━━━ Dataset records

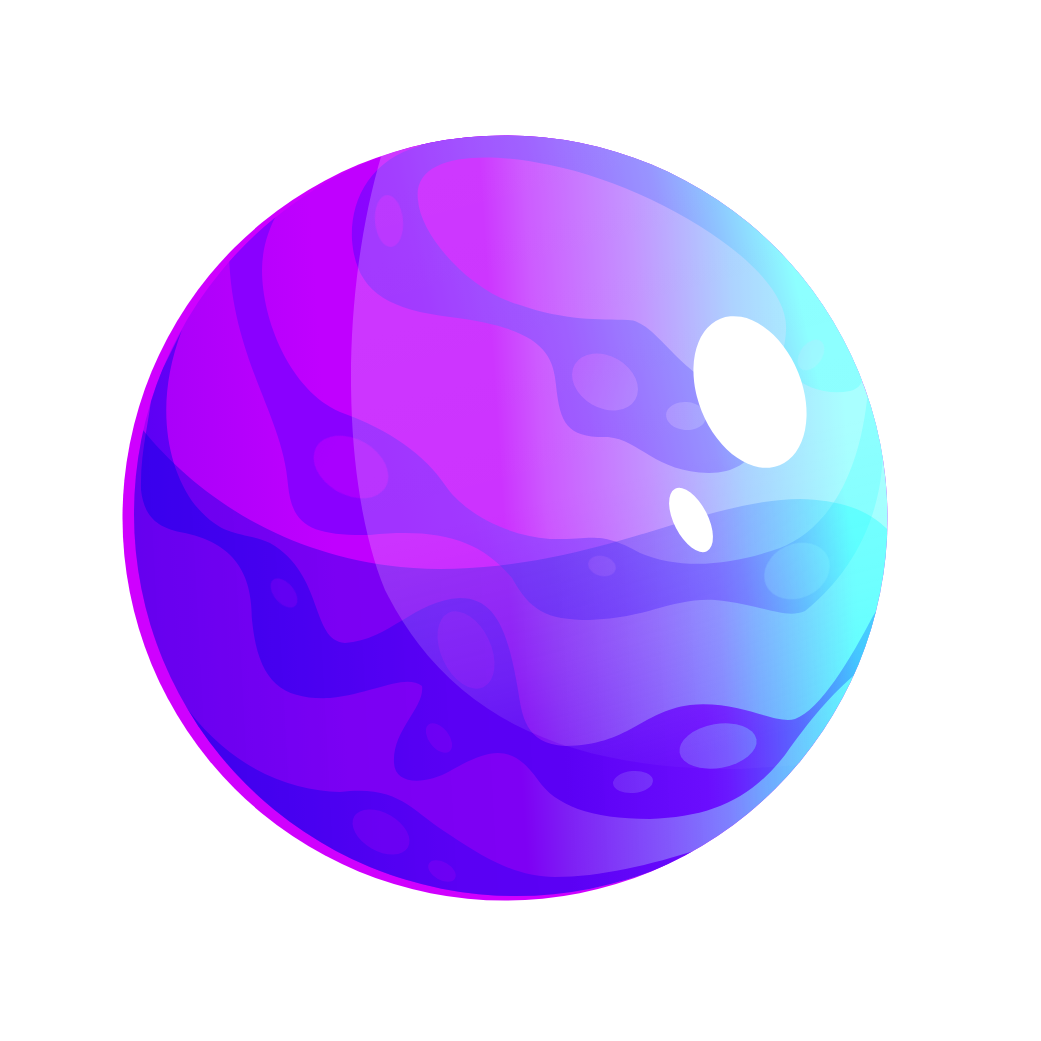
<!DOCTYPE html>
<html lang="en">
<head>
<meta charset="utf-8">
<title>Neon planet</title>
<style>
:root {
  --paper: #ffffff;
  --rim: #cf00ff;
  --violet: #a400f8;
  --magenta: #c000ff;
  --lilac: #b478ff;
  --sky: #98c8ff;
  --ice: #94ffff;
  --band-violet: #8a00ff;
  --band-blue: #7c78ff;
  --band-cyan: #70ffff;
  --shade: #0000e0;
}
html, body { margin: 0; background: var(--paper); }
body { width: 1041px; height: 1041px; overflow: hidden; }
svg { display: block; }
.rim { fill: var(--rim); }
.surface { fill: url(#surface-light); }
.band { fill: url(#band-light); }
.band-low { fill: url(#band-low-light); }
.craters { fill: url(#surface-light); opacity: .58; }
.shadow { fill: url(#shadow-light); }
.gloss { fill: url(#gloss-light); }
.glint { fill: var(--paper); }
</style>
</head>
<body>
<svg width="1041" height="1041" viewBox="0 0 1041 1041" role="img" aria-label="Glossy planet in magenta, violet and cyan">
  <defs>
    <linearGradient id="surface-light" gradientUnits="userSpaceOnUse" x1="130" y1="500" x2="870" y2="450">
      <stop offset="0" stop-color="var(--violet)"/>
      <stop offset=".27" stop-color="var(--magenta)"/>
      <stop offset=".5" stop-color="#c000ff"/>
      <stop offset=".56" stop-color="#c030ff"/>
      <stop offset=".7" stop-color="var(--lilac)"/>
      <stop offset=".83" stop-color="var(--sky)"/>
      <stop offset=".97" stop-color="var(--ice)"/>
    </linearGradient>
    <linearGradient id="band-light" gradientUnits="userSpaceOnUse" x1="340" y1="300" x2="860" y2="180">
      <stop offset="0" stop-color="var(--band-violet)"/>
      <stop offset=".15" stop-color="#8a08ff"/>
      <stop offset=".4" stop-color="#8636ff"/>
      <stop offset=".62" stop-color="var(--band-blue)"/>
      <stop offset=".72" stop-color="#70b4ff"/>
      <stop offset=".84" stop-color="var(--band-cyan)"/>
    </linearGradient>
    <linearGradient id="band-low-light" gradientUnits="userSpaceOnUse" x1="140" y1="600" x2="880" y2="560">
      <stop offset="0" stop-color="#5a00f4"/>
      <stop offset=".4" stop-color="var(--band-violet)"/>
      <stop offset=".75" stop-color="#8a00ff"/>
      <stop offset=".88" stop-color="#7840ff"/>
      <stop offset=".97" stop-color="#58a0ff"/>
    </linearGradient>
    <linearGradient id="shadow-light" gradientUnits="userSpaceOnUse" x1="140" y1="600" x2="880" y2="560">
      <stop offset="0" stop-color="var(--shade)" stop-opacity=".38"/>
      <stop offset=".56" stop-color="var(--shade)" stop-opacity=".34"/>
      <stop offset=".78" stop-color="#3030ff" stop-opacity=".32"/>
      <stop offset=".96" stop-color="#00ffff" stop-opacity=".4"/>
    </linearGradient>
    <linearGradient id="gloss-light" gradientUnits="userSpaceOnUse" x1="480" y1="160" x2="640" y2="770">
      <stop offset="0" stop-color="#fff" stop-opacity=".22"/>
      <stop offset=".55" stop-color="#fff" stop-opacity=".2"/>
      <stop offset=".8" stop-color="#fff" stop-opacity=".13"/>
      <stop offset="1" stop-color="#fff" stop-opacity=".03"/>
    </linearGradient>
    <clipPath id="globe"><circle cx="505" cy="518" r="382.5"/></clipPath>
    <clipPath id="face"><circle cx="516" cy="514" r="382"/></clipPath>
  </defs>

  <g clip-path="url(#globe)">
    <rect class="rim" x="120" y="133" width="770" height="770"/>
    <g clip-path="url(#face)">
      <rect class="surface" x="120" y="130" width="790" height="780"/>

      <g id="bands">
        <path class="band" fill-rule="evenodd" d="M420 146C370 160 350 200 352 240C356 290 385 309 450 317C540 328 553 352 556 385C560 425 568 438 608 437C640 440 655 472 709 473C735 473 748 462 760 445L790 372C805 390 830 395 850 391C858 389 861 385 863 378L910 330V110H420Z
          M418 200C412 155 480 150 550 165C650 185 790 265 786 330C784 380 750 390 720 385C680 375 655 320 628 320C600 319 565 321 520 305C470 292 420 235 418 200Z"/>
        <path class="band" d="M229 255C232 360 283 415 288 485C292 525 310 536 370 535C440 528 480 540 512 578C530 610 545 620 590 620C650 618 670 598 715 600C760 604 785 620 805 611C850 575 882 520 883 450L868 390C860 480 825 530 780 548C730 566 680 570 640 553C600 530 592 540 550 539C500 535 460 508 445 485C425 455 390 430 340 412C290 390 262 320 262 270C262 250 268 230 277 214L250 220Z"/>
        <path class="band-low" d="M152 390C150 420 140 450 141 490C144 515 155 528 185 533C240 545 252 580 252 620C258 680 280 700 330 698C375 693 405 673 422 686C425 708 392 730 394 763C395 785 425 785 450 771C490 748 512 743 538 780C555 805 590 819 650 819C710 817 750 800 785 755C810 720 830 695 860 670L890 590L873 616C850 660 820 710 795 719C775 725 740 700 690 705C640 712 630 745 565 746C525 744 522 715 518 690C508 630 495 598 460 598C415 600 390 640 345 643C310 640 325 575 270 543C240 530 225 540 195 505C165 465 155 400 182 330Z"/>
        <path class="band-low" d="M180 699C230 770 290 790 340 792C400 785 410 810 450 835C490 862 520 877 555 877C600 877 650 865 700 849V910H150Z"/>
      </g>

      <g id="craters" class="craters">
        <ellipse cx="389" cy="221" rx="14" ry="26" transform="rotate(-5 389 221)"/>
        <ellipse cx="605" cy="382" rx="35" ry="26" transform="rotate(30 605 382)"/>
        <ellipse cx="686" cy="416" rx="20" ry="14" transform="rotate(5 686 416)"/>
        <ellipse cx="811" cy="355" rx="11" ry="17" transform="rotate(35 811 355)"/>
        <ellipse cx="351" cy="467" rx="40" ry="28" transform="rotate(30 351 467)"/>
        <ellipse cx="602" cy="566" rx="14" ry="10" transform="rotate(15 602 566)"/>
        <ellipse cx="797" cy="571" rx="34" ry="27" transform="rotate(-25 797 571)"/>
        <ellipse cx="284" cy="593" rx="10" ry="17" transform="rotate(-40 284 593)"/>
        <ellipse cx="466" cy="650" rx="25" ry="41" transform="rotate(-25 466 650)"/>
        <ellipse cx="439" cy="738" rx="10" ry="17" transform="rotate(-38 439 738)"/>
        <ellipse cx="718" cy="746" rx="39" ry="22" transform="rotate(-10 718 746)"/>
        <ellipse cx="633" cy="782" rx="20" ry="11" transform="rotate(-5 633 782)"/>
        <ellipse cx="381" cy="832" rx="31" ry="19" transform="rotate(30 381 832)"/>
        <ellipse cx="442" cy="871" rx="15" ry="9" transform="rotate(30 442 871)"/>
      </g>

      <path class="shadow" d="M143 430C200 500 300 568 440 569C600 568 700 500 800 499C840 500 870 510 890 532V910H110V430Z"/>
    </g>
    <path class="gloss" d="M383 150C340 290 340 480 385 590C450 720 570 770 740 769L800 765L910 620V120H390Z"/>
  </g>

  <g id="glints" class="glint">
    <ellipse cx="750" cy="392" rx="52" ry="79" transform="rotate(-22 750 392)"/>
    <ellipse cx="691" cy="520" rx="17" ry="35" transform="rotate(-27 691 520)"/>
  </g>
</svg>
</body>
</html>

━━━━━━

◆ Activity ◆
Quote all the records verbatim, dropping any pictures from your copy.

◆ Answer to this problem ◆
<!DOCTYPE html>
<html lang="en">
<head>
<meta charset="utf-8">
<title>Neon planet</title>
<style>
:root {
  --paper: #ffffff;
  --rim: #cf00ff;
  --violet: #a400f8;
  --magenta: #c000ff;
  --lilac: #b478ff;
  --sky: #98c8ff;
  --ice: #94ffff;
  --band-violet: #8a00ff;
  --band-blue: #7c78ff;
  --band-cyan: #70ffff;
  --shade: #0000e0;
}
html, body { margin: 0; background: var(--paper); }
body { width: 1041px; height: 1041px; overflow: hidden; }
svg { display: block; }
.rim { fill: var(--rim); }
.surface { fill: url(#surface-light); }
.band { fill: url(#band-light); }
.band-low { fill: url(#band-low-light); }
.craters { fill: url(#surface-light); opacity: .58; }
.shadow { fill: url(#shadow-light); }
.gloss { fill: url(#gloss-light); }
.glint { fill: var(--paper); }
</style>
</head>
<body>
<svg width="1041" height="1041" viewBox="0 0 1041 1041" role="img" aria-label="Glossy planet in magenta, violet and cyan">
  <defs>
    <linearGradient id="surface-light" gradientUnits="userSpaceOnUse" x1="130" y1="500" x2="870" y2="450">
      <stop offset="0" stop-color="var(--violet)"/>
      <stop offset=".27" stop-color="var(--magenta)"/>
      <stop offset=".5" stop-color="#c000ff"/>
      <stop offset=".56" stop-color="#c030ff"/>
      <stop offset=".7" stop-color="var(--lilac)"/>
      <stop offset=".83" stop-color="var(--sky)"/>
      <stop offset=".97" stop-color="var(--ice)"/>
    </linearGradient>
    <linearGradient id="band-light" gradientUnits="userSpaceOnUse" x1="340" y1="300" x2="860" y2="180">
      <stop offset="0" stop-color="var(--band-violet)"/>
      <stop offset=".15" stop-color="#8a08ff"/>
      <stop offset=".4" stop-color="#8636ff"/>
      <stop offset=".62" stop-color="var(--band-blue)"/>
      <stop offset=".72" stop-color="#70b4ff"/>
      <stop offset=".84" stop-color="var(--band-cyan)"/>
    </linearGradient>
    <linearGradient id="band-low-light" gradientUnits="userSpaceOnUse" x1="140" y1="600" x2="880" y2="560">
      <stop offset="0" stop-color="#5a00f4"/>
      <stop offset=".4" stop-color="var(--band-violet)"/>
      <stop offset=".75" stop-color="#8a00ff"/>
      <stop offset=".88" stop-color="#7840ff"/>
      <stop offset=".97" stop-color="#58a0ff"/>
    </linearGradient>
    <linearGradient id="shadow-light" gradientUnits="userSpaceOnUse" x1="140" y1="600" x2="880" y2="560">
      <stop offset="0" stop-color="var(--shade)" stop-opacity=".38"/>
      <stop offset=".56" stop-color="var(--shade)" stop-opacity=".34"/>
      <stop offset=".78" stop-color="#3030ff" stop-opacity=".32"/>
      <stop offset=".96" stop-color="#00ffff" stop-opacity=".4"/>
    </linearGradient>
    <linearGradient id="gloss-light" gradientUnits="userSpaceOnUse" x1="480" y1="160" x2="640" y2="770">
      <stop offset="0" stop-color="#fff" stop-opacity=".22"/>
      <stop offset=".55" stop-color="#fff" stop-opacity=".2"/>
      <stop offset=".8" stop-color="#fff" stop-opacity=".13"/>
      <stop offset="1" stop-color="#fff" stop-opacity=".03"/>
    </linearGradient>
    <clipPath id="globe"><circle cx="505" cy="518" r="382.5"/></clipPath>
    <clipPath id="face"><circle cx="516" cy="514" r="382"/></clipPath>
  </defs>

  <g clip-path="url(#globe)">
    <rect class="rim" x="120" y="133" width="770" height="770"/>
    <g clip-path="url(#face)">
      <rect class="surface" x="120" y="130" width="790" height="780"/>

      <g id="bands">
        <path class="band" fill-rule="evenodd" d="M420 146C370 160 350 200 352 240C356 290 385 309 450 317C540 328 553 352 556 385C560 425 568 438 608 437C640 440 655 472 709 473C735 473 748 462 760 445L790 372C805 390 830 395 850 391C858 389 861 385 863 378L910 330V110H420Z
          M418 200C412 155 480 150 550 165C650 185 790 265 786 330C784 380 750 390 720 385C680 375 655 320 628 320C600 319 565 321 520 305C470 292 420 235 418 200Z"/>
        <path class="band" d="M229 255C232 360 283 415 288 485C292 525 310 536 370 535C440 528 480 540 512 578C530 610 545 620 590 620C650 618 670 598 715 600C760 604 785 620 805 611C850 575 882 520 883 450L868 390C860 480 825 530 780 548C730 566 680 570 640 553C600 530 592 540 550 539C500 535 460 508 445 485C425 455 390 430 340 412C290 390 262 320 262 270C262 250 268 230 277 214L250 220Z"/>
        <path class="band-low" d="M152 390C150 420 140 450 141 490C144 515 155 528 185 533C240 545 252 580 252 620C258 680 280 700 330 698C375 693 405 673 422 686C425 708 392 730 394 763C395 785 425 785 450 771C490 748 512 743 538 780C555 805 590 819 650 819C710 817 750 800 785 755C810 720 830 695 860 670L890 590L873 616C850 660 820 710 795 719C775 725 740 700 690 705C640 712 630 745 565 746C525 744 522 715 518 690C508 630 495 598 460 598C415 600 390 640 345 643C310 640 325 575 270 543C240 530 225 540 195 505C165 465 155 400 182 330Z"/>
        <path class="band-low" d="M180 699C230 770 290 790 340 792C400 785 410 810 450 835C490 862 520 877 555 877C600 877 650 865 700 849V910H150Z"/>
      </g>

      <g id="craters" class="craters">
        <ellipse cx="389" cy="221" rx="14" ry="26" transform="rotate(-5 389 221)"/>
        <ellipse cx="605" cy="382" rx="35" ry="26" transform="rotate(30 605 382)"/>
        <ellipse cx="686" cy="416" rx="20" ry="14" transform="rotate(5 686 416)"/>
        <ellipse cx="811" cy="355" rx="11" ry="17" transform="rotate(35 811 355)"/>
        <ellipse cx="351" cy="467" rx="40" ry="28" transform="rotate(30 351 467)"/>
        <ellipse cx="602" cy="566" rx="14" ry="10" transform="rotate(15 602 566)"/>
        <ellipse cx="797" cy="571" rx="34" ry="27" transform="rotate(-25 797 571)"/>
        <ellipse cx="284" cy="593" rx="10" ry="17" transform="rotate(-40 284 593)"/>
        <ellipse cx="466" cy="650" rx="25" ry="41" transform="rotate(-25 466 650)"/>
        <ellipse cx="439" cy="738" rx="10" ry="17" transform="rotate(-38 439 738)"/>
        <ellipse cx="718" cy="746" rx="39" ry="22" transform="rotate(-10 718 746)"/>
        <ellipse cx="633" cy="782" rx="20" ry="11" transform="rotate(-5 633 782)"/>
        <ellipse cx="381" cy="832" rx="31" ry="19" transform="rotate(30 381 832)"/>
        <ellipse cx="442" cy="871" rx="15" ry="9" transform="rotate(30 442 871)"/>
      </g>

      <path class="shadow" d="M143 430C200 500 300 568 440 569C600 568 700 500 800 499C840 500 870 510 890 532V910H110V430Z"/>
    </g>
    <path class="gloss" d="M383 150C340 290 340 480 385 590C450 720 570 770 740 769L800 765L910 620V120H390Z"/>
  </g>

  <g id="glints" class="glint">
    <ellipse cx="750" cy="392" rx="52" ry="79" transform="rotate(-22 750 392)"/>
    <ellipse cx="691" cy="520" rx="17" ry="35" transform="rotate(-27 691 520)"/>
  </g>
</svg>
</body>
</html>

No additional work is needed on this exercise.